§ Work order:
The required output is a copy of each line in the material below that includes "matte".

§ Data to process:

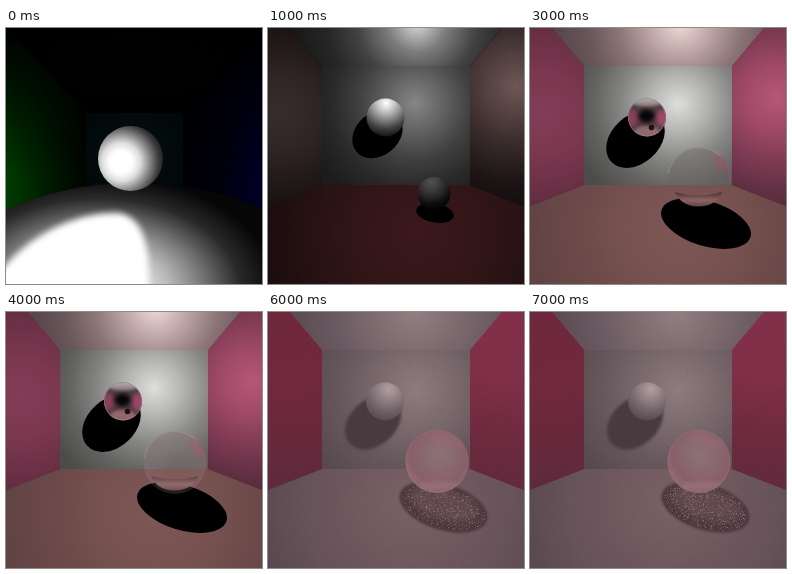
Recreate the animation shown at these times as an HTML page with a canvas. Size 256 by 256 pixels, loop 8000 ms.

```html
<!DOCTYPE html>
<html lang="en">
<head>
<meta charset="utf-8">
<title>Ray traced room</title>
<style>
html, body { margin: 0; width: 100%; height: 100%; overflow: hidden; background: #000; }
canvas { display: block; width: 256px; height: 256px; }
</style>
</head>
<body>
<canvas id="stage" width="256" height="256"></canvas>
<script>
const c = document.getElementById('stage').getContext('2d');

// Gradients with evenly spaced stops.
function stops(g, colors) {
  colors.forEach((col, i) => g.addColorStop(i / (colors.length - 1), col));
  return g;
}
const lin = (x0, y0, x1, y1, ...cols) => stops(c.createLinearGradient(x0, y0, x1, y1), cols);
const rad = (x, y, r, ...cols) => stops(c.createRadialGradient(x, y, 0, x, y, r), cols);

function poly(fill, ...p) {
  c.beginPath();
  for (let i = 0; i < p.length; i += 2) c.lineTo(p[i], p[i + 1]);
  c.fillStyle = fill;
  c.fill();
}

function shape(d, fill, blur = 0) {
  c.save();
  if (blur) c.filter = `blur(${blur}px)`;
  c.fillStyle = fill;
  c.fill(new Path2D(d));
  c.restore();
}

function oval(x, y, rx, ry, deg, fill, blur = 0) {
  c.save();
  if (blur) c.filter = `blur(${blur}px)`;
  c.beginPath();
  c.ellipse(x, y, rx, ry, deg * Math.PI / 180, 0, 7);
  c.fillStyle = fill;
  c.fill();
  c.restore();
}

const ball = (x, y, r, fill) => oval(x, y, r, r, 0, fill);

function arc(x, y, r, from, to, color, width) {
  c.beginPath();
  c.arc(x, y, r, from, to);
  c.strokeStyle = color;
  c.lineWidth = width;
  c.stroke();
}

function inside(x, y, r, draw) {
  c.save();
  c.beginPath();
  c.arc(x, y, r, 0, 7);
  c.clip();
  draw();
  c.restore();
}

function random(seed) {
  return () => (seed = seed * 16807 % 2147483647) / 2147483647;
}

function grain(n, seed, alpha) {
  const rnd = random(seed);
  for (let i = 0; i < n; i++) {
    c.fillStyle = i % 2 ? `rgba(255,225,230,${alpha})` : `rgba(20,0,8,${alpha})`;
    c.fillRect(rnd() * 256 | 0, rnd() * 256 | 0, 1, 1);
  }
}

// Bright specks scattered over a tilted ellipse.
function specks(x, y, rx, ry, deg, n, seed, edge) {
  const rnd = random(seed);
  const cos = Math.cos(deg * Math.PI / 180), sin = Math.sin(deg * Math.PI / 180);
  for (let i = 0; i < n; i++) {
    const a = rnd() * 6.283, d = Math.pow(rnd(), edge);
    const u = Math.cos(a) * d * rx, v = Math.sin(a) * d * ry;
    c.fillStyle = `rgba(205,170,178,${0.06 + rnd() * 0.24})`;
    c.fillRect(x + u * cos - v * sin | 0, y + u * sin + v * cos | 0, 1, 1);
  }
}

function room(back, ceiling, left, right, floor) {
  poly(floor, 0, 178, 54, 157, 202, 157, 256, 178, 256, 256, 0, 256);
  poly(ceiling, 22, 0, 234, 0, 202, 38, 54, 38);
  poly(left, 0, 0, 22, 0, 54, 38, 54, 157, 0, 178);
  poly(right, 256, 0, 234, 0, 202, 38, 202, 157, 256, 178);
  poly(back, 54, 38, 202, 38, 202, 157, 54, 157);
}

function globe() {
  c.fillStyle = '#000';
  c.fillRect(0, 0, 256, 256);
  oval(128, 0, 120, 70, 0, rad(128, 0, 110, '#090a09', '#000'));
  poly(lin(0, 0, 82, 0, '#003c00', '#001c00', '#000200'), 0, 0, 80, 85, 80, 160, 0, 190);
  poly(lin(176, 0, 256, 0, '#000003', '#00000e', '#000026'), 256, 0, 177, 85, 177, 160, 256, 190);
  poly(lin(0, 0, 0, 150, '#000', 'rgba(0,0,0,.55)', 'rgba(0,0,0,0)'), 0, 0, 256, 0, 256, 150, 0, 150);
  poly(rad(128, 125, 68, '#031012', '#010607'), 80, 85, 177, 85, 177, 165, 80, 165);

  const ground = 'M0 182Q60 155 128 155Q196 155 256 180V256H0Z';
  c.save();
  c.clip(new Path2D(ground));
  shape(ground, '#060606');
  c.translate(92, 262);
  c.scale(1.55, 1);
  ball(0, 0, 115, rad(0, 0, 115, '#fff', '#eee', '#b8b8b8', '#727272', '#292929', '#060606'));
  c.restore();
  shape('M-8 246C22 208 68 184 112 185C137 188 145 218 142 266H-8Z', '#fff', 3);
  ball(124.5, 130.5, 32.5, rad(115, 134, 47, '#fff', '#fff', '#e0e0e0', '#8c8c8c', '#3c3c3c', '#101010'));
  ball(115, 134.5, 16, rad(115, 134.5, 16, '#fff', '#fff', 'rgba(255,255,255,0)'));
}

function spotlit() {
  room(
    rad(147, 75, 112, '#868686', '#636363', '#404040', '#292929', '#1c1c1c'),
    rad(149, -6, 120, '#dcdcdc', '#7c7c7c', '#424242', '#262626', '#1a1a1a'),
    rad(14, 85, 110, '#382d2c', '#2f2524', '#1f1817', '#120d0d'),
    rad(248, 58, 125, '#6e5656', '#523f3f', '#352828', '#1e1616', '#120c0c'),
    rad(150, 205, 160, '#3b181b', '#341618', '#271213', '#1a0c0d'));
  oval(109.5, 106, 27.5, 21.5, -40, '#000');
  ball(117.5, 89.5, 19, rad(118, 75, 34, '#fff', '#c6c6c6', '#848484', '#404040', '#121212'));
  oval(167, 185, 19, 9.5, 10, '#000');
  ball(166, 165.5, 16.5, rad(163, 154, 29, '#505050', '#404040', '#282828', '#0e0e0e', '#000'));
}

function evenlit() {
  room(
    rad(145, 78, 112, '#6c6c6c', '#606060', '#505050', '#404040'),
    rad(145, 0, 120, '#707070', '#606060', '#4e4e4e', '#444'),
    rad(14, 85, 120, '#544949', '#4c4242', '#3f3737', '#363030'),
    rad(248, 65, 130, '#655858', '#594d4d', '#483e3e', '#393131'),
    rad(140, 205, 160, '#4e3033', '#493033', '#402a2c', '#34292a'));
  oval(109.5, 106, 27.5, 21.5, -40, '#000');
  ball(117.5, 89.5, 19, rad(118, 77, 34, '#8d8d8d', '#808080', '#666', '#484848'));
  oval(167, 185, 19, 9.5, 10, '#000');
  ball(166, 165.5, 16.5, rad(163, 154, 30, '#666', '#5c5c5c', '#444', '#1e1e1e', '#000'));
}

function mirrorBall() {
  ball(117, 89.5, 19, '#4c3b40');
  inside(117, 89.5, 19, () => {
    oval(117, 73, 16, 6, 0, lin(0, 70, 0, 80, '#bcb0b0', '#786a6c'), 1.5);
    oval(102, 90, 6, 9, 0, '#8c4059', 2);
    oval(132, 90, 6, 9, 0, '#9c4866', 2);
    oval(117, 104, 13, 6.5, 0, '#916869', 1.5);
    oval(116.5, 88, 8, 6.5, 0, '#060406', 2);
  });
  ball(121.5, 99.5, 2.8, '#1c1011');
  arc(117, 89.5, 18.5, 0, 7, 'rgba(165,152,154,.55)', 0.8);
}

function clearGlass(tint) {
  inside(169, 150.5, 31.5, () => {
    poly('rgba(105,98,98,.4)', 137, 118, 201, 118, 201, 157, 137, 157);
    oval(190, 136, 4, 11, -35, 'rgba(174,72,100,.4)', 2);
    shape('M145 164Q168 171 192 164Q187 178 168 178.5Q151 178 145 164Z',
      lin(0, 165, 0, 179, '#50373a', '#8a6463', '#5e4344'));
    if (tint) ball(169, 150.5, 32, tint);
  });
  arc(169, 150.5, 31, 3.3, 5.5, 'rgba(160,154,155,.6)', 1.1);
  arc(169, 150.5, 31, 5.4, 6.4, 'rgba(175,85,112,.6)', 1.2);
}

function chrome(tint) {
  room(
    rad(148, 76, 112, '#dededc', '#b4b4b2', '#868685', '#636362', '#4c4c4b'),
    rad(150, -5, 122, '#f0dcda', '#bea7a6', '#8c7677', '#69575a', '#57474b'),
    rad(14, 85, 115, '#843c56', '#7c3850', '#6a3045', '#582839'),
    rad(246, 70, 125, '#b65676', '#a04a68', '#7f3b53', '#603042', '#4c2635'),
    rad(150, 200, 160, '#7e5755', '#775250', '#6b4948', '#604243'));
  oval(105.5, 111.5, 33, 24, -42, '#000');
  mirrorBall();
  oval(176, 195.5, 46.5, 22.5, 17, '#000');
  clearGlass(tint);
}

function softRoom(floor) {
  room(
    rad(148, 78, 115, '#8d7c7f', '#7a6a6e', '#66575c', '#574a4f'),
    rad(147, 0, 125, '#937f82', '#7d6b6f', '#685860', '#5a4a50'),
    lin(15, 15, 30, 168, '#6e273b', '#72283d', '#6a283c', '#602a3c'),
    lin(240, 15, 218, 168, '#82304a', '#802f48', '#702a40', '#622a3c'),
    floor);
  oval(105, 110.5, 31.5, 23, -42, '#483a3f', 1.5);
  ball(117, 89.5, 19, rad(121, 77, 35, '#b0a0a2', '#908084', '#6e5f64', '#504349'));
}

function softGlass(...cols) {
  ball(169, 149.5, 31.5, rad(172, 143, 43, ...cols));
  oval(178, 129, 17, 5, 20, 'rgba(180,105,128,.25)', 3);
  arc(169, 149.5, 31, 0, 7, 'rgba(170,130,140,.25)', 1);
}

function glossy() {
  softRoom(lin(0, 157, 0, 256, '#7a6168', '#74585f', '#6d4c56', '#66434e'));
  oval(105, 199, 31, 22, 40, 'rgba(65,42,51,.28)', 2.5);
  shape('M112 205Q132 204 134 226Q135 246 122 251Q108 240 106 222Z', 'rgba(68,42,51,.16)', 3);
  shape('M138 185Q135 214 150 232Q178 246 202 218L207 190Z', 'rgba(67,42,51,.16)', 3);
  softGlass('rgba(145,114,121,.6)', 'rgba(138,103,111,.6)', 'rgba(135,86,99,.6)', 'rgba(155,105,118,.6)');
  oval(173, 190, 35, 15, 12, 'rgba(135,102,110,.35)', 2);
  specks(173, 190, 36, 15, 12, 600, 71, 0.5);
  grain(3000, 19, 0.05);
}

function matte(n, seed) {
  softRoom(rad(142, 190, 158, '#786167', '#70595f', '#665259', '#58474f'));
  oval(175.5, 195, 45.5, 23, 17, '#4b383d', 1);
  oval(176, 192, 36, 15, 17, 'rgba(116,88,95,.5)', 3);
  specks(175.5, 195, 43, 21, 17, n, seed, 0.5);
  softGlass('rgba(146,116,122,.88)', 'rgba(142,108,115,.88)', 'rgba(140,96,106,.88)', 'rgba(160,114,125,.88)');
  oval(170, 173, 19, 4, 0, 'rgba(175,142,149,.35)', 2);
  grain(2400, seed + 5, 0.04);
}

const scenes = [
  globe, spotlit, evenlit,
  () => chrome(),
  () => chrome(rad(169, 150, 33, 'rgba(170,150,153,.06)', 'rgba(180,135,148,.22)')),
  glossy,
  () => matte(800, 37),
  () => matte(900, 83)
];

let shown = -1;
const start = performance.now();
function tick(now) {
  const i = Math.floor(Math.max(0, now - start) / 1000) % scenes.length;
  if (i !== shown) scenes[shown = i]();
  requestAnimationFrame(tick);
}
tick(start);
</script>
</body>
</html>
```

§ Written response:
function matte(n, seed) {
  () => matte(800, 37),
  () => matte(900, 83)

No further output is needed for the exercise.